Your task
Please say how many lines in the records contain the word "transform", giving only the number.

Source texts of formatted documents

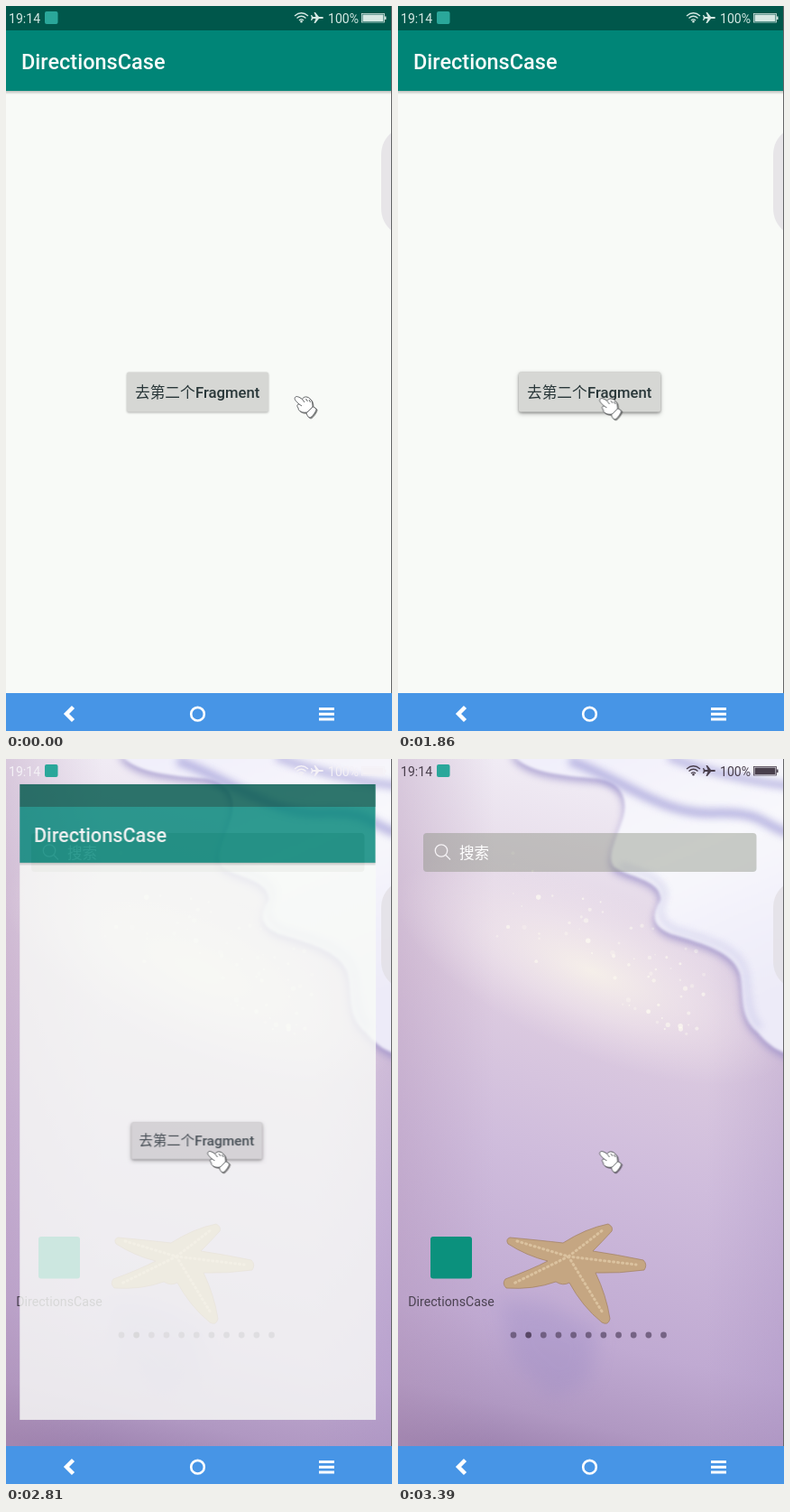
Recreate the animation shown at these times as an HTML page. Size 428 px wide and 803 px high, loop 3.49 s.

```html
<!DOCTYPE html>
<html lang="zh">
<head>
<meta charset="utf-8">
<title>Fragment demo</title>
<style>
  html, body { margin: 0; width: 100%; height: 100%; overflow: hidden; background: #f8faf7; }
  svg { display: block; width: 428px; height: 803px; }
  text { font-family: Roboto, "Noto Sans CJK SC", "Noto Sans CJK", sans-serif; }
  .medium { font-weight: 500; }
  #app { transform-origin: 200px 366px; }
  #status { color: #d5e8e3; font-size: 14.1px; }
  #raised, #ripple { opacity: 0; }
  #rest { filter: drop-shadow(0 1px 1px rgba(0, 0, 0, .28)); }
  #raised { filter: drop-shadow(0 2.5px 2.8px rgba(0, 0, 0, .3)); }
  #hand { filter: drop-shadow(1px 1.5px .7px rgba(0, 0, 0, .45)); }
</style>
</head>
<body>
<svg viewBox="0 0 428 803">
  <defs>
    <linearGradient id="sand" x1=".25" y1="0" x2=".12" y2="1">
      <stop offset="0" stop-color="#f0ebf4"/>
      <stop offset=".16" stop-color="#e6dbe9"/>
      <stop offset=".34" stop-color="#dccbe0"/>
      <stop offset=".55" stop-color="#cfbcdc"/>
      <stop offset=".8" stop-color="#c0aad2"/>
      <stop offset=".92" stop-color="#b098c2"/>
      <stop offset="1" stop-color="#9a7fac"/>
    </linearGradient>
    <linearGradient id="edge">
      <stop offset="0" stop-color="#b394b8" stop-opacity=".36"/>
      <stop offset=".25" stop-color="#b394b8" stop-opacity="0"/>
      <stop offset=".8" stop-color="#9f86bd" stop-opacity="0"/>
      <stop offset="1" stop-color="#9f86bd" stop-opacity=".25"/>
    </linearGradient>
    <radialGradient id="glow">
      <stop offset="0" stop-color="#f9f4ea" stop-opacity=".85"/>
      <stop offset=".5" stop-color="#f5ecee" stop-opacity=".5"/>
      <stop offset="1" stop-color="#f0e4ec" stop-opacity="0"/>
    </radialGradient>
    <linearGradient id="foam" x1="0" y1="0" x2=".4" y2="1">
      <stop offset="0" stop-color="#f0eefa"/>
      <stop offset=".5" stop-color="#f8f8fc"/>
      <stop offset="1" stop-color="#edebf8"/>
    </linearGradient>
    <linearGradient id="under" x1="0" y1="0" x2="0" y2="1">
      <stop offset="0" stop-opacity=".3"/>
      <stop offset="1" stop-opacity="0"/>
    </linearGradient>
    <filter id="soft" x="-30%" y="-30%" width="160%" height="160%"><feGaussianBlur stdDeviation="4"/></filter>
    <filter id="haze" x="-30%" y="-30%" width="160%" height="160%"><feGaussianBlur stdDeviation="11"/></filter>
    <filter id="smooth"><feGaussianBlur stdDeviation="1.5"/></filter>
    <clipPath id="buttonClip"><rect x="134" y="405.5" width="157" height="44" rx="2"/></clipPath>
    <clipPath id="screen"><rect width="428" height="762"/></clipPath>
    <path id="wave" d="M125-8C140 16 180 18 222 22C246 26 256 42 249 66C241 90 230 110 240 120
      C258 132 292 134 291 156C279 176 284 186 303 194C340 205 372 214 379 238C384 260 377 284 398 302
      C408 314 418 323 436 328V-8Z"/>
  </defs>

  <g id="home" clip-path="url(#screen)">
    <rect width="428" height="762" fill="url(#sand)"/>
    <rect width="428" height="762" fill="url(#edge)"/>
    <ellipse cx="215" cy="235" rx="235" ry="90" fill="url(#glow)" transform="rotate(24 215 235)"/>
    <g id="sparkles" fill="#fffdf2"/>
    <use href="#wave" fill="#9489c6" opacity=".7" filter="url(#soft)" transform="translate(-1 5)"/>
    <use href="#wave" fill="url(#foam)" filter="url(#smooth)"/>
    <g fill="none" stroke="#9c98d6" filter="url(#soft)" opacity=".75">
      <path d="M190 2C250 22 290 62 350 60S405 76 435 82" stroke-width="9"/>
      <path d="M246 118C266 126 292 128 296 150C286 172 292 182 308 189C345 200 377 208 385 234
        C390 258 385 280 402 298" stroke-width="4" opacity=".6"/>
      <path d="M300-2Q365 22 435 30" stroke-width="7"/>
    </g>
    <path d="M112 600L165 604L222 634L212 690L172 708L128 668Z" fill="#9687c4" opacity=".3" filter="url(#haze)"/>
    <path d="M124 530Q157 533 183 536Q208 520 233 515Q239 518 237 523Q226 535 216 545Q243 549 272 555
      Q277 560 273 566Q245 570 219 569Q231 594 235 620Q233 628 226 624Q204 606 190 580
      Q183 584 175 579Q150 588 120 586Q115 581 119 576Q149 565 166 556Q142 550 122 537Q119 532 124 530Z"
      fill="#c5a682" stroke="#a58468" stroke-width=".8"/>
    <path d="M132 534L189 551L228 521M189 551L264 560M189 551L228 615M189 551L128 581"
      fill="none" stroke="#dbc29f" stroke-width="3" stroke-linecap="round" stroke-dasharray="1 4"/>

    <rect x="28" y="82" width="369.5" height="43" rx="4" fill="#878c7c" fill-opacity=".42"/>
    <g fill="none" stroke="#f5f2f5" stroke-width="1.3"><circle cx="48" cy="101.500" r="6.7"/><path d="M53 106.500l5 5"/></g>
    <text x="68" y="109.500" font-size="16.6" fill="#fff">搜索</text>
    <rect x="36" y="529" width="46" height="46.500" rx="3" fill="#0b917d"/>
    <text x="59" y="606" font-size="14.2" text-anchor="middle" fill="#4b4251">DirectionsCase</text>
    <g id="pages" fill="#584765"/>
  </g>

  <g id="app">
    <rect width="427" height="762" fill="#f8faf7"/>
    <rect y="93" width="427" height="5" fill="url(#under)"/>
    <rect width="427" height="94" fill="#008577"/>
    <rect width="427" height="27" fill="#00574b"/>
    <text class="medium" x="17" y="69.500" font-size="23.5" fill="#f8fbfa">DirectionsCase</text>
    <g fill="#d6d7d4">
      <rect id="rest" x="134" y="405.5" width="157" height="44" rx="2"/>
      <rect id="raised" x="134" y="405.5" width="157" height="44" rx="2"/>
    </g>
    <g clip-path="url(#buttonClip)"><circle id="ripple" r="1" fill="#000"/></g>
    <text x="143" y="433.500" font-size="16.7" fill="#283638">去第二个<tspan class="medium" x="210">Fragment</tspan></text>
  </g>

  <path d="M428 140C421 145 416 154 416 165V224C416 235 421 244 428 249Z" fill="#e2dfe4" fill-opacity=".78"/>
  <path d="M427.500 0V761" stroke="#636466"/>

  <rect x="43" y="6" width="14.500" height="14" rx="2" fill="#2aa79a"/>
  <g id="status" fill="currentColor">
    <text x="3" y="18.500">19:14</text>
    <text x="357" y="18.500">100%</text>
    <g fill="none" stroke="currentColor" stroke-width="1.3">
      <path d="M320 11Q327.500 4.500 335 11M322.500 13.500Q327.500 9 332.500 13.500M325 16Q327.500 13.800 330 16"/>
      <rect x="394.500" y="8.500" width="25" height="9.500" stroke-width=".8"/>
    </g>
    <circle cx="327.500" cy="17.300" r="1.2"/>
    <path d="M352 13Q352 12 350.500 12H347L343 7H341.500L343.500 12H340.500L339 10H338L338.800 13L338 16H339L340.500 14H343.500L341.500 19H343L347 14H350.500Q352 14 352 13Z"/>
    <path d="M395.500 9.500H418.500V17H395.500ZM420 11.500H421.500V15H420Z"/>
  </g>

  <rect y="761" width="428" height="42" fill="#4795e6"/>
  <g fill="none" stroke="#fff">
    <path d="M74.500 776.500L67 784L74.500 791.500" stroke-width="4.400"/>
    <circle cx="212.500" cy="784.200" r="7.300" stroke-width="2.600"/>
    <path d="M347 778.500H364M347 784.300H364M347 790H364" stroke-width="3"/>
  </g>

  <g id="hand" fill="#fff" stroke="#505355" stroke-width=".9" stroke-linejoin="round">
    <path d="M14 19L21 12.500L25 15C26 17 20 25 18 25C16 25 14 21 14 19Z"/>
    <path d="M1.500 2.500C3 .500 6 2 9.500 4.500C11 1 16 1 19 5C21 7 21 11 21 13L15 19C10 20 5 18 5 14C3 12 4 10 6 10C4 8 0 5 1.500 2.500Z"/>
    <path d="M9.500 4.500L12 8M13.500 4L15.500 7M17 5L18.500 8M6 10L9 12" fill="none"/>
  </g>
</svg>
<script>
  const LOOP = 3490;
  const $ = id => document.getElementById(id);

  // Steps are [ms, value, easing towards the next step].
  function play(id, property, steps) {
    const all = [[0, steps[0][1]], ...steps, [LOOP, steps.at(-1)[1]]];
    $(id).animate(
      all.map(([ms, value, easing = 'linear']) => ({ offset: ms / LOOP, [property]: value, easing })),
      { duration: LOOP, iterations: Infinity });
  }

  function addDot(parent, cx, cy, r, opacity) {
    const dot = document.createElementNS('http://www.w3.org/2000/svg', 'circle');
    for (const [name, value] of Object.entries({ cx, cy, r, opacity })) dot.setAttribute(name, value);
    $(parent).append(dot);
  }

  let seed = 7;
  const random = () => (seed = seed * 16807 % 2147483647) / 2147483647;
  for (let i = 0; i < 70; i++) {
    const along = random();
    addDot('sparkles', 110 + along * 230, 150 + along * 120 + (random() - .5) * 110,
      .8 + random() * 2, .25 + random() * .4);
  }
  for (let i = 0; i < 11; i++) addDot('pages', 128 + i * 16.65, 638, 3.4, i === 1 ? 1 : .72);

  const at = (x, y) => `translate(${x}px, ${y}px)`;
  const handSteps = [[440, at(319, 431), 'step-end']];
  for (let i = 1; i <= 7; i++) {
    const p = i / 7, eased = p * p * (3 - 2 * p);
    handSteps.push([410 + 30 * i, at(319 - 96 * eased, 431 + 2 * eased), 'step-end']);
  }
  handSteps.push([790, at(222.500, 433), 'step-end']);
  play('hand', 'transform', handSteps);

  play('ripple', 'transform', [
    [1120, at(233, 440) + ' scale(5)', 'ease-out'],
    [1420, at(215, 429) + ' scale(86)']]);
  play('ripple', 'opacity', [[1120, 0], [1200, .055], [1420, .055], [1600, 0]]);
  play('raised', 'opacity', [[1420, 0], [1600, 1]]);

  play('app', 'transform', [
    [2560, 'scale(1)'], [2810, 'scale(.924)'], [2930, 'scale(.882)'], [3050, 'scale(.845)']]);
  play('app', 'opacity', [[2600, 1], [2690, .95], [2810, .82], [2930, .5], [3050, 0]]);
  play('status', 'color', [
    [2600, '#d5e8e3'], [2700, '#f4f1f6'], [2830, '#f4f1f6'],
    [2930, '#716a75'], [3050, '#584f5b'], [3390, '#493f4c']]);
</script>
</body>
</html>
```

Reply
6